What To Do Next If You’re Still Running a Windows Server 2003

An important IT issue for many organisations recently highlighted in Computer weekly is the large number of businesses who are still running an unsupported server.

Microsoft ended its support for its Windows 2003 server in July this year. What this essentially means is that patches will not be produced and distributed for any newly discovered vulnerability. This could make it much easier for hackers and cyber criminals to infiltrate networks running the Windows 2003 Server thus posing a potentially serious security risk.

You’re Not Alone

If you think you’re in the minority of organisations running this server however you can take some comfort from a recent Spiceworks survey which found that 6 out of 10 companies, large and small are also still running at least 1 Windows 2003 server. 

For many companies it’s simply a case of not having the time or the budget available yet to upgrade them, not knowing they’re running an unsupported system, or upgrading being one job that’s not as pressing as the many above it on the daily list of things to do in the business.

Planning Important
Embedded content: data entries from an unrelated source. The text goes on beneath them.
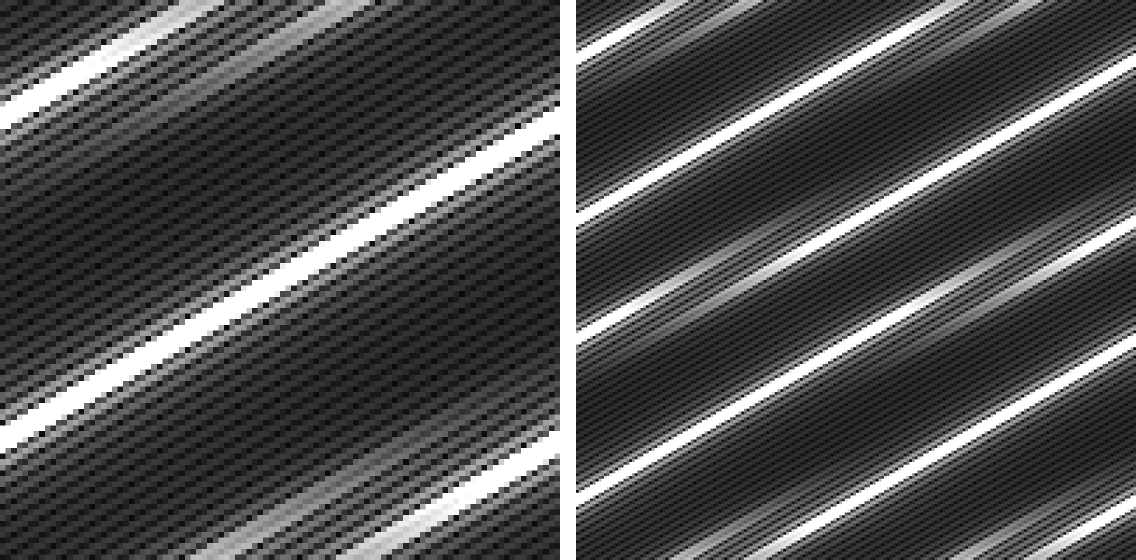
Left: one tile. Right: repeated 2 by 2.
A WebGL 1 fragment shader for this pattern:

```glsl
precision highp float;

uniform vec2 u_resolution;

const float PI = 3.14159265;
const float CELLS = 100.0;            // coarse blocks per side
const vec2 FRINGES = vec2(19.0, 33.0); // whole fringes across and down

// Signed distance from the diagonal through the centre, in fringes.
float fringeCoord(vec2 p, vec2 fringes) {
  return dot(p - 0.5, vec2(-fringes.x, fringes.y));
}

// Clipped central lobe with side lobes that die out at a given reach.
float diffraction(float x, float gain, float reach) {
  float u = max(abs(x), 0.01);
  float envelope = gain * max(1.0 / u - 1.0 / reach, 0.0);
  return min(abs(sin(PI * u)) * envelope, 1.0);
}

// Full strength near the middle height, fading past the tile edge.
float beamFade(float height, float start, float end) {
  float t = clamp((abs(height - 0.5) - start) / (end - start), 0.0, 1.0);
  return (1.0 - t) * (1.0 - t);
}

// Sum of wrapped copies of one fading beam.
float beams(vec2 p) {
  float light = 0.0;
  for (int j = -1; j <= 1; j++) {
    for (int i = -2; i <= 2; i++) {
      vec2 q = p + vec2(float(i), float(j));
      float lobe = diffraction(fringeCoord(q, FRINGES), 0.85, 16.0);
      light += lobe * beamFade(q.y, 0.36, 0.95);
    }
  }
  return light;
}

// Grey level of the block that holds p.
float blockShade(vec2 p, float cells) {
  vec2 centre = (floor(fract(p) * cells) + 0.5) / cells;
  float stripe = abs(sin(PI * fringeCoord(centre, FRINGES)));
  return min(0.04 + 0.08 * stripe + beams(centre), 1.0);
}

void main() {
  // Four samples per pixel soften the block edges.
  float shade = 0.0;
  for (int y = 0; y < 2; y++) {
    for (int x = 0; x < 2; x++) {
      vec2 offset = (vec2(float(x), float(y)) - 0.5) * 0.5;
      shade += blockShade((gl_FragCoord.xy + offset) / u_resolution, CELLS);
    }
  }
  gl_FragColor = vec4(vec3(shade * 0.25), 1.0);
}
```
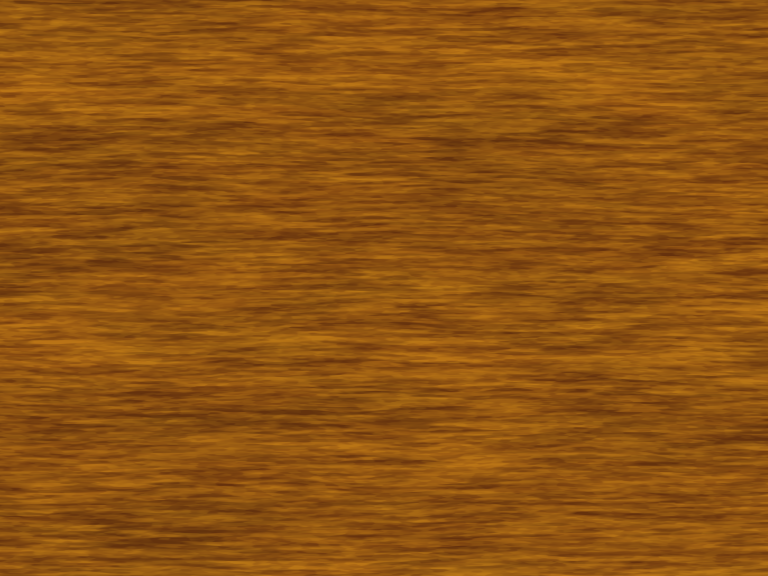
A WebGL 2 fragment shader for this texture:

```glsl
#version 300 es
precision highp float;

uniform vec2 u_resolution;
out vec4 fragColor;

#define DARK_WOOD vec3(0.468, 0.260, 0.060)
#define LIGHT_WOOD vec3(0.668, 0.408, 0.079)
#define MEAN_TONE 0.43
#define BAND_PERIOD 0.47
#define BAND_CENTER 0.42
#define BAND_AMOUNT 0.27
#define BLOTCH_AMOUNT 0.26
#define STREAK_AMOUNT 0.28
#define FIBER_AMOUNT 0.78
#define FINE_AMOUNT 0.84
#define PORE_AMOUNT 0.50

const float TAU = 6.2831853;

vec3 hash3(vec2 cell) {
    vec3 q = fract(cell.xyx * vec3(0.1031, 0.1030, 0.0973));
    q += dot(q, q.yxz + 33.33);
    return fract((q.xxy + q.yzz) * q.zyx);
}

// Smooth cellular noise: random cell tones blended by distance, about -0.5 to 0.5
float cellNoise(vec2 p) {
    vec2 base = floor(p);
    vec2 local = p - base;
    float toneSum = 0.0;
    float weightSum = 0.0;
    for (int y = -1; y <= 1; y++) {
        for (int x = -1; x <= 1; x++) {
            vec2 offset = vec2(x, y);
            vec3 rnd = hash3(base + offset + 57.0);
            vec2 d = offset + rnd.xy - local;
            float weight = exp(-6.0 * dot(d, d));
            toneSum += weight * rnd.z;
            weightSum += weight;
        }
    }
    return toneSum / weightSum - 0.5;
}

// Noise stretched into cells of the given length and thickness
float grain(vec2 p, vec2 cellSize, float seed) {
    return cellNoise(p / cellSize + seed * vec2(17.3, 41.7));
}

// Gentle waver of the fibers along the board
vec2 waver(vec2 p) {
    p.y += 0.0030 * sin(3.1 * p.x + 5.0 * p.y)
         + 0.0014 * sin(11.0 * p.x - 9.0 * p.y + 2.0)
         + 0.0006 * sin(31.0 * p.x + 47.0 * p.y);
    return p;
}

// Broad pale bands, narrower than the dark wood between them
float paleBands(float y) {
    float wave = 0.5 + 0.5 * cos(TAU * (y - BAND_CENTER) / BAND_PERIOD);
    return wave * wave * wave - 0.31;
}

void main() {
    vec2 p = waver(gl_FragCoord.xy / u_resolution.y);

    // Large tone changes
    float blotch = grain(p, vec2(0.26, 0.055), 1.0);
    float tone = MEAN_TONE + BLOTCH_AMOUNT * blotch;
    tone += BAND_AMOUNT * paleBands(p.y + 0.05 * blotch);

    // Long streaks, fibers and fine threads
    float fiber = grain(p, vec2(0.105, 0.0072), 3.0);
    float pore = grain(p, vec2(0.016, 0.0029), 5.0);
    tone += STREAK_AMOUNT * grain(p, vec2(0.34, 0.017), 2.0);
    tone += FIBER_AMOUNT * fiber;
    tone += FINE_AMOUNT * grain(p, vec2(0.055, 0.0043), 4.0);
    tone += PORE_AMOUNT * pore;

    // Dark fibers lean red, pale ones lean yellow
    vec3 color = mix(DARK_WOOD, LIGHT_WOOD, clamp(tone, -0.4, 1.3));
    color += vec3(-0.008, 0.009, 0.0) * (fiber + pore - 0.8 * blotch);
    fragColor = vec4(color, 1.0);
}
```
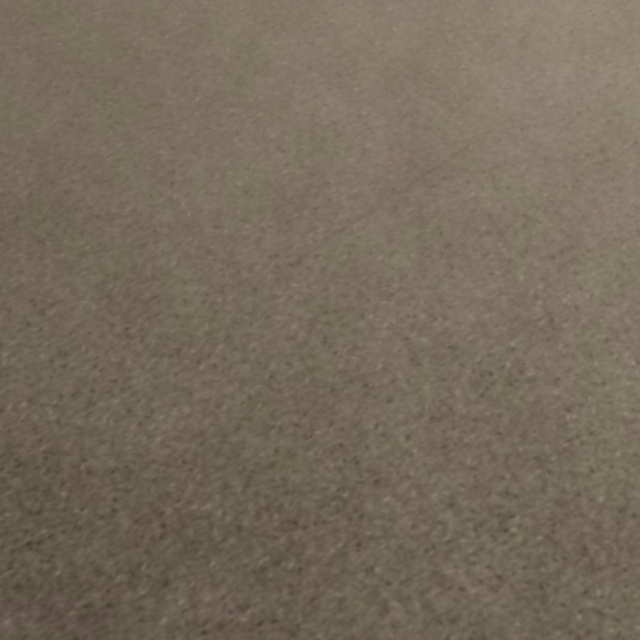
Reproduce this texture procedurally as a WebGL 2 fragment shader.

```glsl
#version 300 es
precision highp float;
// Worn brown-grey stone floor in dim slanting light, with fine grit and a faint crease.

uniform vec2 u_resolution;
out vec4 outColor;

const float TAU = 6.28319;

vec2 hash2(vec2 cell) {
    vec3 h = fract(cell.xyx * vec3(0.1031, 0.1030, 0.0973));
    h += dot(h, h.yzx + 33.33);
    return fract((h.xx + h.yz) * h.zy);
}

mat2 rotation(float angle) {
    float c = cos(angle), s = sin(angle);
    return mat2(c, -s, s, c);
}

float cornerSlope(vec2 cell, vec2 offset) {
    float angle = TAU * hash2(cell).x;
    return dot(vec2(cos(angle), sin(angle)), offset);
}

float gradientNoise(vec2 p) {
    vec2 cell = floor(p), f = fract(p);
    vec2 w = f * f * f * (f * (f * 6.0 - 15.0) + 10.0);
    float low = mix(cornerSlope(cell, f),
                    cornerSlope(cell + vec2(1, 0), f - vec2(1, 0)), w.x);
    float high = mix(cornerSlope(cell + vec2(0, 1), f - vec2(0, 1)),
                     cornerSlope(cell + vec2(1, 1), f - vec2(1, 1)), w.x);
    return mix(low, high, w.y);
}

// Soft elongated flecks, at most one per cell; size is in cells.
float flecks(vec2 p, float density, vec2 size, float tilt, float spread, float seed) {
    vec2 home = floor(p);
    float cover = 0.0;
    for (int y = -1; y <= 1; y++) {
        for (int x = -1; x <= 1; x++) {
            vec2 cell = home + vec2(x, y);
            vec2 place = hash2(cell + seed);
            vec2 trait = hash2(cell + seed + 71.0);
            float present = step(trait.x, density);
            float angle = tilt + spread * (trait.y - 0.5);
            vec2 d = rotation(angle) * (p - cell - place) / size;
            float chance = fract(trait.y * 17.0);
            float strength = 0.2 + 0.8 * chance * chance;
            cover = max(cover, present * strength * exp(-dot(d, d)));
        }
    }
    return cover;
}

// Distance to a segment in x, position along it in y.
vec2 segment(vec2 p, vec2 a, vec2 b) {
    vec2 ab = b - a;
    float t = clamp(dot(p - a, ab) / dot(ab, ab), 0.0, 1.0);
    return vec2(length(p - a - t * ab), t);
}

vec3 lighting(vec2 p) {
    vec3 nearLight = mix(vec3(0.372, 0.336, 0.278), vec3(0.437, 0.397, 0.335), p.x);
    vec3 farLight = mix(vec3(0.482, 0.437, 0.372), vec3(0.575, 0.525, 0.460), p.x);
    return mix(nearLight, farLight, smoothstep(-0.1, 1.12, p.y));
}

// Broad stains, tinted between green and mauve.
vec3 stains(vec2 p) {
    float shade = gradientNoise(p * 4.0 + 5.0) + 0.7 * gradientNoise(p * 10.0 + 19.0)
                + 0.6 * gradientNoise(p * 21.0 + 61.0);
    float tint = gradientNoise(p * 9.0 + 31.0) + 0.7 * gradientNoise(p * 19.0 + 47.0);
    return 0.030 * shade + tint * vec3(0.008, -0.008, 0.010);
}

float grain(vec2 p) {
    vec2 slanted = rotation(0.5) * p * vec2(0.8, 1.1);
    return 0.65 * gradientNoise(p * 42.0)
         + 1.00 * gradientNoise(slanted * 78.0 + 13.0)
         + 0.80 * gradientNoise(slanted * 135.0 + 29.0);
}

void main() {
    vec2 p = gl_FragCoord.xy / u_resolution.y;

    // Grit shrinks and fades with distance up the floor.
    vec2 ground = vec2((p.x - 0.5) * (0.9 + 0.35 * p.y), p.y * (0.9 + 0.3 * p.y)) + 2.0;
    float clarity = mix(1.0, 0.42, smoothstep(0.1, 1.0, p.y));

    vec3 color = lighting(p) + stains(p);
    color += 0.056 * clarity * grain(ground);

    // Dark pits and pale slanted chips.
    float pits = flecks(ground * 66.0, 0.50, vec2(0.33, 0.23), 0.6, 2.6, 3.0);
    float chips = flecks(ground * 60.0, 0.40, vec2(0.34, 0.19), 0.6, 2.0, 137.0);
    color -= 0.088 * clarity * pits * vec3(1.0, 0.98, 0.92);
    color += 0.092 * clarity * chips * vec3(1.0, 0.96, 0.88);

    // Faint crease, broken up along its length.
    vec2 crease = segment(p, vec2(0.40, 0.55), vec2(0.85, 0.85));
    float wobble = 0.003 * gradientNoise(p * 22.0);
    float offset = (crease.x + wobble) / 0.0032;
    float line = exp(-offset * offset);
    float wear = smoothstep(0.0, 0.25, crease.y) * smoothstep(1.0, 0.85, crease.y);
    color -= 0.032 * line * wear * (0.75 + 0.6 * gradientNoise(p * 30.0 + 9.0));

    outColor = vec4(clamp(color, 0.0, 1.0), 1.0);
}
```
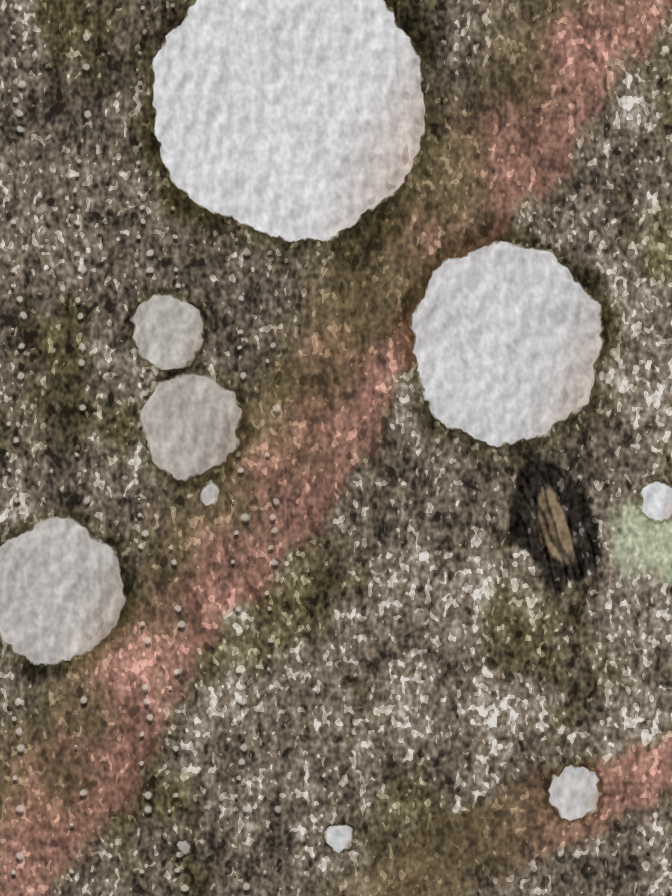
This texture is drawn by a WebGL 1 fragment shader. Its source:

```glsl
precision highp float;
// Mottled tree bark with pale round lichens, rusty diagonal bands and a knot.
uniform vec2 u_resolution;

vec2 hash2(vec2 p) {
  vec3 h = fract(p.xyx * vec3(0.1031, 0.1030, 0.0973));
  h += dot(h, h.yzx + 33.33);
  return fract((h.xx + h.yz) * h.zy);
}

float corner(vec2 cell, vec2 offset) {
  float angle = 6.2832 * hash2(cell).x;
  return dot(vec2(cos(angle), sin(angle)), offset);
}

// Gradient noise, roughly -1 to 1
float noise(vec2 p) {
  vec2 i = floor(p), f = p - i, e = vec2(1.0, 0.0);
  vec2 u = f * f * f * (f * (f * 6.0 - 15.0) + 10.0);
  float low = mix(corner(i, f), corner(i + e, f - e), u.x);
  float high = mix(corner(i + e.yx, f - e.yx), corner(i + 1.0, f - 1.0), u.x);
  return 1.4 * mix(low, high, u.y);
}

float fbm(vec2 p) {
  return 0.6 * noise(p) + 0.3 * noise(p * 2.1 + 11.0) + 0.2 * noise(p * 4.3 + 23.0);
}

// Pale dots strung in wavering upright rows
float lenticels(vec2 p) {
  p.x += 0.006 * noise(p * 7.0);
  vec2 grid = vec2(28.0, 58.0), cell = floor(p * grid), r = hash2(cell + 5.0);
  vec2 offset = (fract(p * grid) - 0.5 - 0.4 * (r - 0.5)) / grid;
  float row = step(0.4, hash2(vec2(cell.x, 71.0)).x) * step(0.45, r.y);
  float size = 0.002 + 0.003 * r.x + 0.0015 * noise(p * 160.0);
  return row * (1.0 - smoothstep(0.5, 1.2, length(offset) / size));
}

vec3 barkRamp(float t) {
  vec3 c = mix(vec3(0.17, 0.15, 0.13), vec3(0.50, 0.45, 0.39), clamp(t * 2.0, 0.0, 1.0));
  return mix(c, vec3(0.86, 0.84, 0.81), clamp(t * 2.0 - 1.0, 0.0, 1.0));
}

void main() {
  vec2 p = gl_FragCoord.xy / u_resolution.y;
  float broad = fbm(p * 6.0 + 3.0);
  float cluster = fbm(p * vec2(21.0, 13.0) + 17.0);
  float medium = noise(p * vec2(70.0, 46.0));
  float fine = noise(p * vec2(150.0, 110.0) + 40.0) + 0.7 * noise(p * vec2(230.0, 180.0));

  // Bark with clustered pale flecks and dark pits
  float pale = 1.0 - smoothstep(0.06, 0.24, length((p - vec2(0.48, 0.27)) * vec2(0.8, 1.1)));
  pale += 0.8 * smoothstep(0.62, 0.76, p.x + 0.04 * broad);
  float speck = noise(p * vec2(95.0, 75.0) + 9.0) + 0.6 * noise(p * vec2(190.0, 140.0) + 5.0);
  float fleck = smoothstep(0.32, 0.5, speck + 0.6 * cluster + 0.2 * broad + 0.15 * pale - 0.1);
  float pit = smoothstep(0.35, 0.55, noise(p * vec2(85.0, 60.0) + 63.0) - 0.4 * cluster);
  float t = 0.35 + 0.26 * fine + 0.2 * medium + 0.28 * cluster + 0.17 * broad + 0.11 * pale;
  t += 0.36 * fleck - 0.2 * pit;
  vec3 color = barkRamp(t);

  // Moss stains
  float moss = smoothstep(0.0, 0.5, fbm(p * vec2(7.0, 5.0) + 31.0) - 0.3 * cluster);
  color *= mix(vec3(1.0), vec3(0.78, 0.78, 0.60), 0.8 * moss);

  // Rusty bands: olive on one side, pink on the other
  float fray = 0.035 * broad + 0.025 * cluster + 0.009 * medium;
  float across = dot(p - vec2(0.15, 0.2), vec2(0.82, -0.573)) + fray;
  float band = smoothstep(-0.15, -0.06, across) * (1.0 - smoothstep(0.025, 0.055, across));
  float rise = p.y - 0.01 - 0.44 * (p.x - 0.43) + fray;
  float lowBand = (1.0 - smoothstep(0.03, 0.06, abs(rise))) * smoothstep(0.3, 0.45, p.x);
  float pink = smoothstep(-0.09, 0.02, across + 0.08 * noise(p * 11.0)) * band;
  pink = max(pink, lowBand * smoothstep(0.5, 0.72, p.x));
  vec3 rust = mix(vec3(0.43, 0.37, 0.27), vec3(0.62, 0.45, 0.40), pink);
  rust *= 0.62 + 0.85 * clamp(t, 0.0, 1.0);
  color = mix(color, rust, 0.8 * max(band, lowBand));

  // Pale green patch
  float green = length((p - vec2(0.73, 0.40)) * vec2(1.0, 1.2)) + 0.02 * medium + 0.03 * cluster;
  color = mix(color, vec3(0.72, 0.75, 0.64) + 0.12 * fine, 0.8 - 0.8 * smoothstep(0.03, 0.07, green));

  // Lenticels with a shadow below
  float rows = 1.0 - 0.8 * smoothstep(0.25, 0.5, p.x);
  color *= 1.0 - 0.45 * rows * lenticels(p + vec2(0.0, 0.005));
  color = mix(color, vec3(0.80, 0.77, 0.73), 0.75 * rows * lenticels(p));

  // Knot: dark cracked rim around bare wood
  vec2 k = p - vec2(0.62, 0.41);
  k.x += 0.25 * k.y;
  float knot = length(k * vec2(1.1, 0.8)) + 0.018 * noise(p * 28.0) + 0.008 * medium;
  float wood = length(k * vec2(1.7, 0.8)) + 0.012 * noise(p * 45.0);
  float crack = 1.0 - smoothstep(0.0, 0.3, abs(noise(k * vec2(60.0, 22.0))));
  vec3 rim = vec3(0.18, 0.16, 0.14) + 0.2 * fleck;
  vec3 knotColor = mix(vec3(0.52, 0.45, 0.36), rim, smoothstep(0.026, 0.038, wood));
  knotColor = knotColor * (1.0 - 0.5 * crack) + 0.08 * fine + 0.07 * medium;
  color = mix(color, knotColor, 1.0 - smoothstep(0.048, 0.06, knot));

  // Round lichens, shrinking along a cubic sequence of centres
  vec2 bumps = vec2(75.0, 48.0);
  float relief = noise(p * bumps) - noise((p + vec2(0.003, -0.004)) * bumps);
  for (int i = 0; i < 10; i++) {
    float n = float(i), cubic = n * (n - 1.0) * (n - 2.0) / 6.0;
    vec2 center = fract(vec2(0.43, 0.89) + n * vec2(0.325, -0.275) + cubic * vec2(-0.12, 0.46));
    float radius = 0.147 * pow(0.72, n);
    vec2 q = (p - center * vec2(0.75, 1.0)) / radius;
    float d = radius * (length(q * vec2(1.0, 0.95)) - 1.0 + 0.1 * noise(q * 1.8 + n * 7.0));
    d += 0.004 * noise(p * 65.0) + 0.002 * fine;
    float halo = 1.0 - smoothstep(0.0, 0.35 * radius, d + 0.15 * radius * cluster);
    color *= mix(vec3(1.0), vec3(0.58, 0.58, 0.46), 0.8 * halo);
    float warm = smoothstep(0.4, 1.05, dot(q, vec2(0.9, -0.4)) + 0.2 * broad);
    vec3 lichen = mix(vec3(0.83, 0.83, 0.84), vec3(0.74, 0.66, 0.61), 0.7 * warm);
    lichen = mix(lichen, vec3(0.58, 0.53, 0.48), 0.28 - 0.28 * cos(n));
    lichen += 0.06 * fine + 0.13 * relief + 0.07 * cluster - 0.12 * pit * warm;
    color = mix(color, lichen, 0.96 - 0.96 * smoothstep(-0.002, 0.002, d));
  }
  gl_FragColor = vec4(clamp(color, 0.0, 1.0), 1.0);
}
```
There have been many warnings over several years of the date that this OS was going to be unsupported from July this year but this makes little difference now if you are still using it. It is not as simple however as simply loading everything on to another system. If for example you are using the 2003 Server for critical applications you will need to plan and take time to make sure that you are able to migrate everything across to the right system for your organisation without causing major disruption to the business and its infrastructure.

What To Do

What you actually decide to do really depends upon the workloads that you are running, how exposed you believe you are to the risk, budgetary considerations, how much time you will need to tackle it and your own specific, individual complications and migration challenges. In short it depends on the specific circumstances of your company how you proceed. As a back of envelope guide though you may want to consider some or all of the following points:

Migration can take time so start doing the background work now. The longer you leave the problem the greater the cost will be for maintaining your existing system and upgrading, and the greater the security threat will become. 

If you are not sure what Server 2003 machines you have running or how many, you can use inventory discovery tools to confirm exactly what the current situation is. 

You can choose to pay for extended support from Microsoft to buy more time but this can be an expensive option. 

Some IT security companies offer services and software to isolate the Server 2003 systems for the open Internet and keep them running. 

Work closely with your IT Support Company to help you to decide what OS / Server to upgrade to e.g. Windows Server 2008, Server 2012 or the cloud. 

If you are already using Server 2008 as part of your infrastructure it may be best to migrate to this in the interest of having a unified platform. 

If you are starting from scratch moving to either Server 2008 or Server 2012 can be just as complicated so it may make more sense to move to the newer 2012 platform, plus this may have a longer shelf life (Support for Windows Server 2008 will end in 2020). 

Consider the benefits of moving to the cloud e.g. Microsoft Azure or Amazon Web Services for certain applications.